The role of parents in the emergence of sex differences in children’s play: Interrelations among parental attitudes, parental toy choices, and children’s toy preferences.

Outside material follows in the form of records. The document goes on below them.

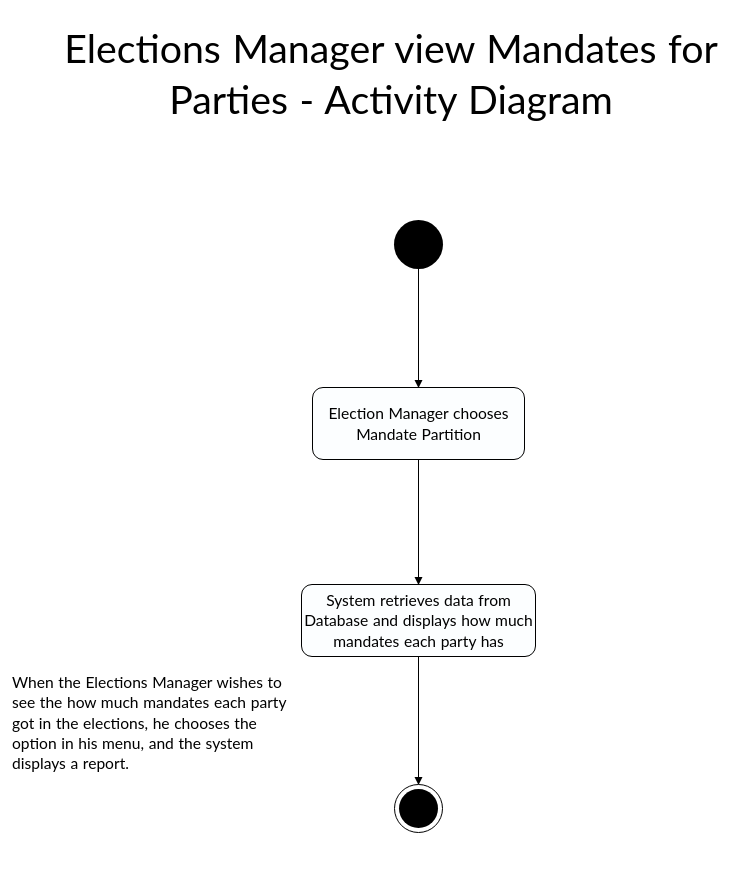
<!DOCTYPE html>
<html lang="en">
<head>
<meta charset="utf-8">
<title>Elections Manager view Mandates for Parties - Activity Diagram</title>
<style>
  :root {
    --paper: #ffffff;
    --ink: #000000;
    --node-fill: #fcfeff;
  }
  * { box-sizing: border-box; margin: 0; }
  html, body { overflow: hidden; background: var(--paper); }
  .diagram {
    position: relative;
    width: 743px;
    height: 876px;
    overflow: hidden;
    background: var(--paper);
    color: var(--ink);
    font: 400 15.6px/20.3px Lato, Inter, sans-serif;
    word-spacing: 0.6px;
    white-space: nowrap;
  }
  .title {
    position: absolute;
    left: 41px;
    top: 22px;
    width: 700px;
    font-size: 39.3px;
    font-weight: 400;
    line-height: 51px;
    word-spacing: 1.5px;
    text-align: center;
  }
  .flow {
    position: absolute;
    left: 0;
    top: 0;
  }
  .activity {
    position: absolute;
    display: flex;
    align-items: center;
    justify-content: center;
    height: 73px;
    border: 1px solid var(--ink);
    border-radius: 11px;
    background: var(--node-fill);
    text-align: center;
  }
  .choose { left: 312px; top: 387px; width: 213px; }
  .display { left: 301px; top: 584px; width: 235px; }
  .note {
    position: absolute;
    left: 12px;
    top: 672px;
  }
</style>
</head>
<body>
<main class="diagram">
  <h1 class="title">Elections Manager view Mandates for<br>Parties - Activity Diagram</h1>

  <svg class="flow" width="743" height="876" viewBox="0 0 743 876" role="img" aria-label="Flow from start, through two activities, to end">
    <defs>
      <polygon id="arrowhead" points="-4,-7 4,-7 0,1"/>
    </defs>
    <g stroke="var(--ink)">
      <line x1="418.5" y1="268" x2="418.5" y2="382"/>
      <line x1="418.5" y1="460" x2="418.5" y2="579"/>
      <line x1="418.5" y1="657" x2="418.5" y2="779"/>
    </g>
    <g fill="var(--ink)">
      <use href="#arrowhead" x="418.5" y="387"/>
      <use href="#arrowhead" x="418.5" y="584"/>
      <use href="#arrowhead" x="418.5" y="784"/>
    </g>
    <circle cx="418.5" cy="244.5" r="24.5" fill="var(--ink)"/>
    <circle cx="418.5" cy="808.5" r="24" fill="var(--paper)" stroke="var(--ink)"/>
    <circle cx="418.5" cy="808.5" r="19.5" fill="var(--ink)"/>
  </svg>

  <p class="activity choose">Election Manager chooses<br>Mandate Partition</p>
  <p class="activity display">System retrieves data from<br>Database and displays how much<br>mandates each party has</p>

  <p class="note">When the Elections Manager wishes to<br>see the how much mandates each party<br>got in the elections, he chooses the<br>option in his menu, and the system<br>displays a report.</p>
</main>
</body>
</html>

Girls and boys tend to play with different toys. In general, girls prefer dolls, domestic toys, and beauty sets more than boys do, whereas boys prefer toy vehicles, construction toys, toy weapons, and sports-related toys more than girls do. Several mechanisms have been suggested to contribute to the development of these sex differences. Much research has focused on the role of parental socialisation finding that parents provide their sons and daughters with access to, and encourage them to play with, different toys. However, although studies consistently find evidence for this differential treatment of sons and daughters, it is unclear what factors might be influencing these parental behaviours. Moreover, although many scholars believe that parental gender-typed socialisation contributes to sex differences in toy preferences, few studies have examined the actual link between parents’ behaviours and their children’s sex-typed play. This dissertation sought to address these gaps. Specifically, it examined the role of parental attitudes in parents’ choices of gender-typed toys for their children. It also explored the link between parental provision of gender-typed toys and children’s sex-typed play. Lastly, it examined sex differences in children’s toy and play behaviours in new cultural contexts. The research was conducted online among primary caregivers of children aged between one and three years in four countries: the United Kingdom (N = 721; 695 mothers, 25 fathers, 1 other relative), Poland (N = 553; 505 mothers, 45 fathers), North Macedonia (N = 267; 250 mothers, 15 fathers, 2 other relatives), and Egypt (N = 196; 165 mothers, 27 fathers, 4 other relatives). Results indicated that parents’ egalitarian/liberal attitudes were significant negative predictors of the extent to which parents’ toy choices (real-life and hypothetical) were gender-typed. However, their predictive power was rather low, especially in the case of real-life choices. Some differences between contexts were observed. Regarding child behaviour, gender-typing in parents’ toy choices was positively predictive of children’s sex-typed toy preferences and play behaviours. The predictive power of toy choice variables was high in the case of toy preferences and low-to-moderate in the case of play behaviours. Few differences between contexts were found. Finally, in all countries, boys and girls differed significantly in their toy and play preferences. Girls had more feminine (or less masculine) toy preferences than boys did, and this effect was very large in all samples. Further, boys displayed more masculine (or less feminine) play behaviours than girls did, and this effect varied from large to very large. Theoretical and methodological implications of these results are discussed.